Young filmmakers learn pitching tips at Cannes
The young movie-makers learn the art of selling a movie to potential investors in a matter of minutes at a Cannes workshop.22 May 2008
CANNES - Looking for a million dollars to finance your "political horror film"? A Cannes workshop on the art of pitching will show you how.
Organised as part of the Short Film Corner at the world's biggest cinema showcase, a dozen young movie-makers are invited to pick up tips in selling a project to potential investors in a matter of minutes.
The 30-somethings from around the world take notes from veterans such as Ido Abram, who heads up a training institute in Amsterdam.
"The most important thing at a festival is to make yourself heard," Abram says. "So speak up."
The group around the table begins brainstorming and puts forward an idea to test out at the workshop: a director who has made a short film set on a boat in Greece under the military junta wants turn it into a feature-length picture. But money is an object.
"The screenplay is written, you've got a boat, you've got the actors including the lead and the musicians too because the soundtrack to a horror film is so important," says Alexis Ioannou, a young filmmaker from Cyprus.
"The only thing missing is the money: one million dollars."

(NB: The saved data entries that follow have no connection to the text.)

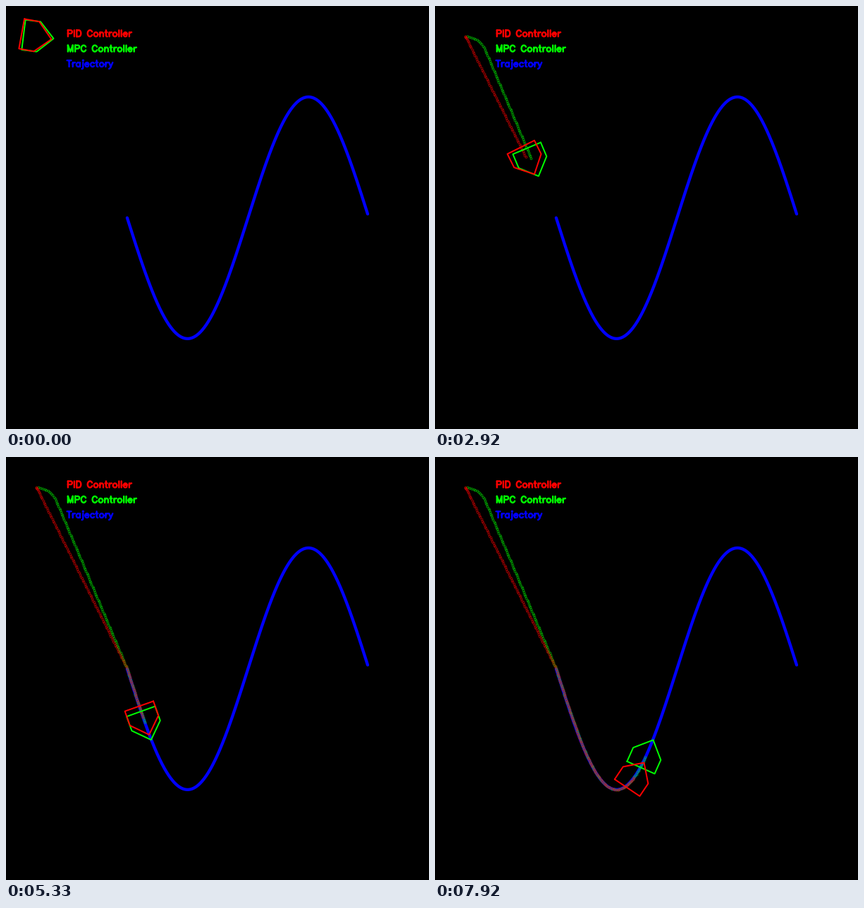
A matplotlib script that plays this animation: 600x600 px, repeating every 8 s.

```python
import numpy as np
import matplotlib.pyplot as plt
from matplotlib.animation import FuncAnimation

WORLD = 700                      # world units across the stage
UNIT = 6 * 72 / WORLD            # one world unit in points
LOOP, TICK, STEPS = 8000, 20, 96
RED, GREEN, BLUE = "#ff0000", "#00ff00", "#0000ff"

START = np.array([50.0, 50.0])
GOAL = np.array([200.0, 350.0])  # where the wave begins
SPEED = 6.86                     # world units per step

fig = plt.figure(figsize=(6, 6), dpi=100, facecolor="black")
ax = fig.add_axes([0, 0, 1, 1])
ax.set_xlim(-0.5, WORLD - 0.5)
ax.set_ylim(WORLD - 0.5, -0.5)
ax.axis("off")


def stroke(x, y, color, width, z):
    return ax.plot(x, y, color=color, lw=width * UNIT, zorder=z,
                   solid_capstyle="round", solid_joinstyle="round")[0]


# Single-stroke lettering: cap height 21, x-height 14, baseline 0
def arc(cx, cy, rx, ry, a0, a1):
    a = np.radians(np.linspace(a0, a1, 17))
    return list(zip(cx + rx * np.cos(a), cy + ry * np.sin(a)))


def bar(x, top):
    return [(x, top), (x, 0)]


BOWL = arc(9.5, 7, 6.5, 7, 36, 324)

# letter: (advance, strokes)
GLYPHS = {
    " ": (16, []),
    "C": (21, [arc(11, 10.5, 8, 10.5, 30, 330)]),
    "D": (21, [bar(4, 21), [(4, 21)] + arc(11, 10.5, 7, 10.5, 90, -90) + [(4, 0)]]),
    "I": (8, [bar(4, 21)]),
    "M": (24, [bar(4, 21), [(4, 21), (12, 0), (20, 21)], bar(20, 21)]),
    "P": (21, [bar(4, 21), [(4, 21)] + arc(13, 15.5, 5, 5.5, 90, -90) + [(4, 10)]]),
    "T": (16, [bar(8, 21), [(1, 21), (15, 21)]]),
    "a": (19, [bar(15, 14), BOWL]),
    "c": (18, [BOWL]),
    "e": (18, [[(3, 8)] + arc(9, 7, 6, 7, 8, 324)]),
    "j": (10, [arc(6, 21, 1, 1, 0, 360), [(6, 14)] + arc(2, -3, 4, 4, 0, -90)]),
    "l": (8, [bar(4, 21)]),
    "n": (19, [bar(4, 14), arc(9.5, 8.5, 5.5, 5.5, 180, 0) + [(15, 0)]]),
    "o": (19, [arc(9.5, 7, 6.5, 7, 0, 360)]),
    "r": (13, [bar(4, 14), arc(11, 8, 7, 6, 180, 85)]),
    "t": (12, [[(5, 21)] + arc(9, 4, 4, 4, 180, 270), [(2, 14), (9, 14)]]),
    "y": (16, [[(2, 14), (8, 0)], [(14, 14), (6, -4), (2, -7)]]),
}


def write(text, row, color, x=100, scale=0.5):
    pts = []
    for ch in text:
        advance, lines = GLYPHS[ch]
        for line in lines:
            pts += [(x + u * scale, row - v * scale) for u, v in line]
            pts.append((np.nan, np.nan))
        x += advance * scale
    stroke(*np.transpose(pts), color, 2.8, 2)


write("PID Controller", 50, RED)
write("MPC Controller", 75, GREEN)
write("Trajectory", 100, BLUE)

wave_x = np.linspace(200, 598, 600)
wave = np.column_stack([wave_x, 350 + 200 * np.sin(np.pi * (wave_x - 200) / 200)])
stroke(wave[:, 0], wave[:, 1], BLUE, 5, 1)


def approach(max_turn):
    """Drive to the goal, turning at most max_turn degrees per unit."""
    pts, angle = [START], 0.0
    while np.hypot(*(GOAL - pts[-1])) > 2:
        dx, dy = GOAL - pts[-1]
        angle += np.clip(np.arctan2(dy, dx) - angle, 0, np.radians(max_turn))
        pts.append(pts[-1] + (np.cos(angle), np.sin(angle)))
    return pts


class Car:
    BODY = 25 * np.array([(-1, -1), (0, -1), (1, 0), (0, 1), (-1, 1), (-1, -1)])

    def __init__(self, color, z, max_turn, dist, offset=0):
        path = np.vstack([approach(max_turn), wave])
        length = np.append(0, np.cumsum(np.hypot(*np.diff(path, axis=0).T)))

        def at(s):
            return np.column_stack([np.interp(s, length, c) for c in path.T])

        t = np.arange(0, STEPS, 0.5)
        s = dist(t)
        ahead = at(s + 4.5) - at(s - 4.5)
        self.pos = at(s)
        # a starting heading offset dies out quickly
        self.angle = (np.arctan2(ahead[:, 1], ahead[:, 0])
                      + np.radians(offset) * np.exp(-t / 1.8))
        self.body = stroke([], [], color, 2.3, z)
        self.trail, = ax.plot([], [], "o", ms=3.4 * UNIT, mfc="none", mec=color,
                              mew=0.9 * UNIT, alpha=0.7, zorder=z - 2)

    def show(self, step):
        i = 2 * step
        c, s = np.cos(self.angle[i]), np.sin(self.angle[i])
        body = self.BODY @ np.array([[c, s], [-s, c]]) + self.pos[i]
        self.body.set_data(*body.T)
        self.trail.set_data(*self.pos[:max(0, i - 1)].T)
        return [self.trail, self.body]


def steady(t):
    return SPEED * (t + 0.5)


def eased(t):
    # slow start, then a gentle loss of speed along the wave
    return (SPEED * (t - 1.5 * (1 - np.exp(-t / 1.5)))
            - 0.017 * np.maximum(t - 50, 0) ** 2)


cars = [Car(GREEN, 5, 1.6, steady), Car(RED, 6, 90, eased, offset=-53)]


def update(n):
    step = int((n * TICK + 14) * STEPS / LOOP)
    return [artist for car in cars for artist in car.show(step)]


anim = FuncAnimation(fig, update, frames=LOOP // TICK, interval=TICK,
                     init_func=lambda: update(0), repeat=True, repeat_delay=0)
plt.show()
```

The film features an American couple and their 17-year-old daughter on a holiday cruise in Greece in 1974. One morning the girl wakes up to find the other passengers have been brutally murdered.
Abram says the storyline is promising but that a filmmaker needs something more to make him stand out from the crowds of wheeler-dealers at Cannes.
As other pupils begin to introduce their own projects, Abram calls their attention to the common pitfalls of pitching.
"I'm working with a great cinematographer," says one.
"Does that mean the rest of the team is bad?" Abram retorts. He scolds another protege for failing to look him in the eye when he makes his presentation.
American Christopher Frascino said he had already picked up some valuable advice.
"I've taken other courses in pitching where it only revolved around the storyline and trying to make the pitch as short as possible," he said. "But body language is key."
Frascino is at Cannes shopping his short thriller "Hardwood". He met a potential backer at one of the glittering parties on the fringes of the festival "where a lot of conversations get started".
"I started off the night at a bar at the Majestic," one of the palm-lined Croisette's plushest hotels, his compatriot Christopher Morrison chimed in.
Morrison is looking to expand his short called "... less than kind".
Others are trying their luck in the maze of stands at the festival's sprawling film market.
"We have already met with 15 or 20 companies," said young Australian producer Darian Szyszka, at Cannes with his first short, "Ring-around-a-Rosie".
"It's everyone's dream just to be here," his director, Larelle Bossi, says.
But if their Cannes dreams fail to come true and they fail to find a backer, Szyszka said the team was ready to take its now-improved show on the road to another 30 festivals this year until they strike a deal.
[AFP / Expatica]